to discern
be as profound
a witness
the morals

This is a sentence reformatted as an outline for part of your meditation time. It is taken from Methodist Morals: Social Principles in the Public Church’s Witness by Darryl Stephens [p. 198]. The book is priced as a textb00k. It is an excellent reflection on the intention and possibility of an evolving document on Social Principles that is available through an interlibrary loan.


It isn’t easy to come up with a slogan amid instant memes. This came to mind as I thought about an encouragement-to-vote sign for the front yard. A first thought was:

Coming Apart?
Coming Together?

A second thought was:

First, consider a common good
Then, add a personal good

Third and fourth thoughts came and went.

Every meta-type approach folded under the weight of differing analyses and understandings of the direction the nation is heading versus where one would want it to be going. Likewise, with an ability to distinguish any value beyond the immediate and personal.

Going the other direction of advocating for a particular candidate heightens the divisions among us and measures everything by its shortest term effect.

No wonder there are so many who simply won’t vote. It hurts the brain and soul to consider the state-of-affairs we are in and doubles that to consider what it will cost to admit our systems have betrayed their stated intention. There is no social contract for mutual care or a definition of a common good.

I doubt that I’ll come up with a sign before November 3. This will worthy of a confession that I did not do even the first layer of work to elect those I thought would slowly stitch us back together or facilitate a transition from exclusion to inclusion.

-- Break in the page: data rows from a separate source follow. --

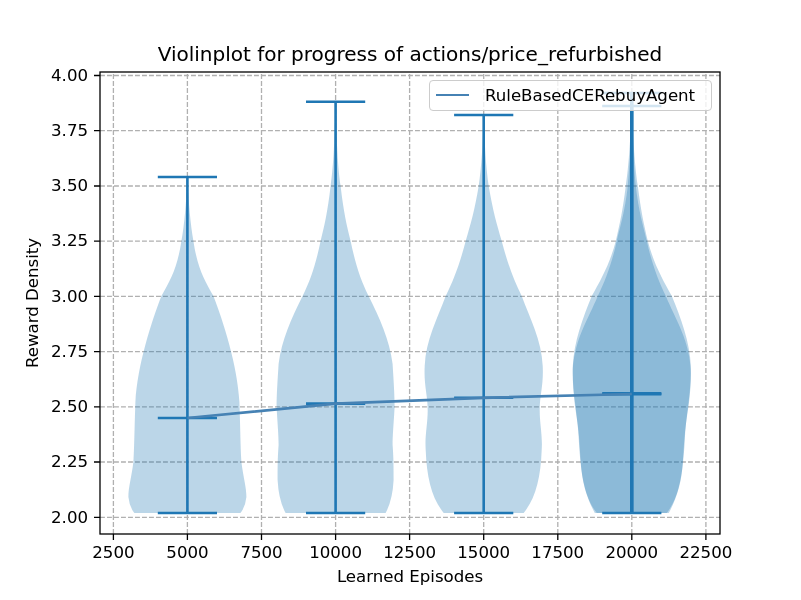
<!DOCTYPE html>
<html lang="en">
<head>
<meta charset="utf-8">
<title>Violinplot for progress of actions/price_refurbished</title>
<style>
:root {
  --paper: #fff;
  --ink: #000;
  --violin: #1f77b4;
  --trend: #4682b4;
  --grid: #b0b0b0;
  --legend-border: #ccc;
}
* { box-sizing: border-box; margin: 0; }
html, body { width: 801px; height: 600px; overflow: hidden; background: var(--paper); }
.chart {
  position: relative; width: 801px; height: 600px;
  color: var(--ink); font: 16.6px/20px "DejaVu Sans", Verdana, sans-serif; white-space: nowrap;
}
.plot { position: absolute; inset: 0; }
.title { position: absolute; left: 100px; top: 42px; width: 620px; text-align: center; font-size: 20px; line-height: 24px; font-weight: 400; }
.y-ticks, .x-ticks { position: absolute; padding: 0; list-style: none; }
.y-ticks { left: 30px; top: 65.5px; width: 58px; height: 462px; display: flex; flex-direction: column; justify-content: space-between; text-align: right; }
.x-ticks { left: 76.4px; top: 543px; width: 666.5px; display: grid; grid-template-columns: repeat(9, 1fr); text-align: center; }
.x-label { position: absolute; left: 100px; top: 567px; width: 620px; text-align: center; }
.y-label { position: absolute; left: -67px; top: 293px; width: 200px; text-align: center; transform: rotate(-90deg); }
.legend {
  position: absolute; left: 429px; top: 80px; width: 283px; height: 31px; padding-left: 6px;
  display: flex; align-items: center; gap: 16px;
  background: rgb(255 255 255 / .8); border: 1.5px solid var(--legend-border); border-radius: 4px;
}
.legend-line { width: 33px; height: 2.6px; flex: none; background: var(--trend); margin-top: -1px; }
.grid { stroke: var(--grid); stroke-width: 1.3; stroke-dasharray: 4.9 2.1; fill: none; }
.bodies { fill: var(--violin); fill-opacity: .3; }
.bars { stroke: var(--violin); stroke-width: 2.6; fill: none; }
.trend { stroke: var(--trend); stroke-width: 2.7; fill: none; stroke-linejoin: round; }
.frame { stroke: var(--ink); stroke-width: 1.3; fill: none; }
</style>
</head>
<body>
<main class="chart">
  <svg class="plot" width="801" height="600" viewBox="0 0 801 600" role="img" aria-label="Four violins of reward density by learned episodes, joined by a mean line">
    <defs>
      <path id="cap" d="M-29.6 0H29.6"/>
    </defs>

    <g class="grid">
      <path d="M113.4 534V72M187.4 534V72M261.5 534V72M335.6 534V72M409.6 534V72M483.7 534V72M557.8 534V72M631.8 534V72M705.9 534V72"/>
      <path d="M100 75.5H720M100 130.7H720M100 186H720M100 241.2H720M100 296.4H720M100 351.6H720M100 406.8H720M100 462H720M100 517.3H720"/>
    </g>

    <g class="bodies">
      <path transform="translate(187.4)" d="M0 177C1 200 3 225 6 241C10 268 17 280 26 296C36 322 50 365 52 402C53 430 53 445 54 462C56 478 59 487 59 497Q58 507 53 513H-53Q-58 507 -59 497C-59 487 -56 478 -54 462C-53 445 -53 430 -52 402C-50 365 -36 322 -26 296C-17 280 -10 268 -6 241C-3 225 -1 200 0 177Z"/>
      <path transform="translate(335.6)" d="M0 102C1 140 2 165 5 186C8 212 11 225 15 241C20 265 25 280 33 296C44 318 54 340 57 364C58 380 59 395 59 407C58 425 57 435 57 445C58 458 58 468 58 480Q57 500 50 513H-50Q-57 500 -58 480C-58 468 -58 458 -57 445C-57 435 -58 425 -59 407C-59 395 -58 380 -57 364C-54 340 -44 318 -33 296C-25 280 -20 265 -15 241C-11 225 -8 212 -5 186C-2 165 -1 140 0 102Z"/>
      <path transform="translate(483.7)" d="M0 115C1 145 2 165 5 186C9 210 13 224 18 241C24 264 30 280 38 296C46 318 58 340 59 366C60 385 56 395 56 410C56 425 59 435 58 450C57 478 52 498 40 513H-40C-52 498 -57 478 -58 450C-59 435 -56 425 -56 410C-56 395 -60 385 -59 366C-58 340 -46 318 -38 296C-30 280 -24 264 -18 241C-13 224 -9 210 -5 186C-2 165 -1 145 0 115Z"/>
      <path transform="translate(631.8)" d="M0 93C1 140 3 165 6 186C9 210 12 224 16 241C22 264 31 280 40 296C49 318 58 342 59 366C60 390 54 415 53 440C51 475 47 498 35 513H-35C-47 498 -51 475 -53 440C-54 415 -60 390 -59 366C-58 342 -49 318 -40 296C-31 280 -22 264 -16 241C-12 224 -9 210 -6 186C-3 165 -1 140 0 93Z"/>
      <path transform="translate(631.8)" d="M0 106C1 145 2 165 4 186C7 212 11 224 15 241C19 260 26 280 34 296C43 318 59 342 59 374C59 396 56 410 54 425C52 442 52 450 51 462C50 482 45 498 37 513H-37C-45 498 -50 482 -51 462C-52 450 -52 442 -54 425C-56 410 -59 396 -59 374C-59 342 -43 318 -34 296C-26 280 -19 260 -15 241C-11 224 -7 212 -4 186C-2 165 -1 145 0 106Z"/>
    </g>

    <g class="bars">
      <path d="M187.4 177V513M335.6 102V513M483.7 115V513M631.8 106V513"/>
      <path d="M631.8 93V513" stroke-width="3.6"/>
      <use href="#cap" x="187.4" y="177"/>
      <use href="#cap" x="187.4" y="418"/>
      <use href="#cap" x="187.4" y="513"/>
      <use href="#cap" x="335.6" y="101.8"/>
      <use href="#cap" x="335.6" y="403.6"/>
      <use href="#cap" x="335.6" y="513"/>
      <use href="#cap" x="483.7" y="115"/>
      <use href="#cap" x="483.7" y="397.8"/>
      <use href="#cap" x="483.7" y="513"/>
      <use href="#cap" x="631.8" y="93"/>
      <use href="#cap" x="631.8" y="106"/>
      <use href="#cap" x="631.8" y="393.4"/>
      <use href="#cap" x="631.8" y="394.2"/>
      <use href="#cap" x="631.8" y="513"/>
    </g>

    <polyline class="trend" points="187.4,418 335.6,403.6 483.7,397.8 631.8,394"/>

    <g class="frame">
      <rect x="100" y="72" width="620" height="462"/>
      <path d="M113.4 534v6M187.4 534v6M261.5 534v6M335.6 534v6M409.6 534v6M483.7 534v6M557.8 534v6M631.8 534v6M705.9 534v6"/>
      <path d="M100 75.5h-6M100 130.7h-6M100 186h-6M100 241.2h-6M100 296.4h-6M100 351.6h-6M100 406.8h-6M100 462h-6M100 517.3h-6"/>
    </g>
  </svg>

  <h1 class="title">Violinplot for progress of actions/price_refurbished</h1>

  <ul class="y-ticks">
    <li>4.00</li><li>3.75</li><li>3.50</li><li>3.25</li><li>3.00</li><li>2.75</li><li>2.50</li><li>2.25</li><li>2.00</li>
  </ul>
  <ul class="x-ticks">
    <li>2500</li><li>5000</li><li>7500</li><li>10000</li><li>12500</li><li>15000</li><li>17500</li><li>20000</li><li>22500</li>
  </ul>

  <p class="x-label">Learned Episodes</p>
  <p class="y-label">Reward Density</p>

  <div class="legend"><span class="legend-line"></span><span>RuleBasedCERebuyAgent</span></div>
</main>
</body>
</html>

Much preliminary work needs doing to reteach thinking and recognition of false equivalencies and other logical fallacies. Right now, allusion has become illusion—help heal all “usions”.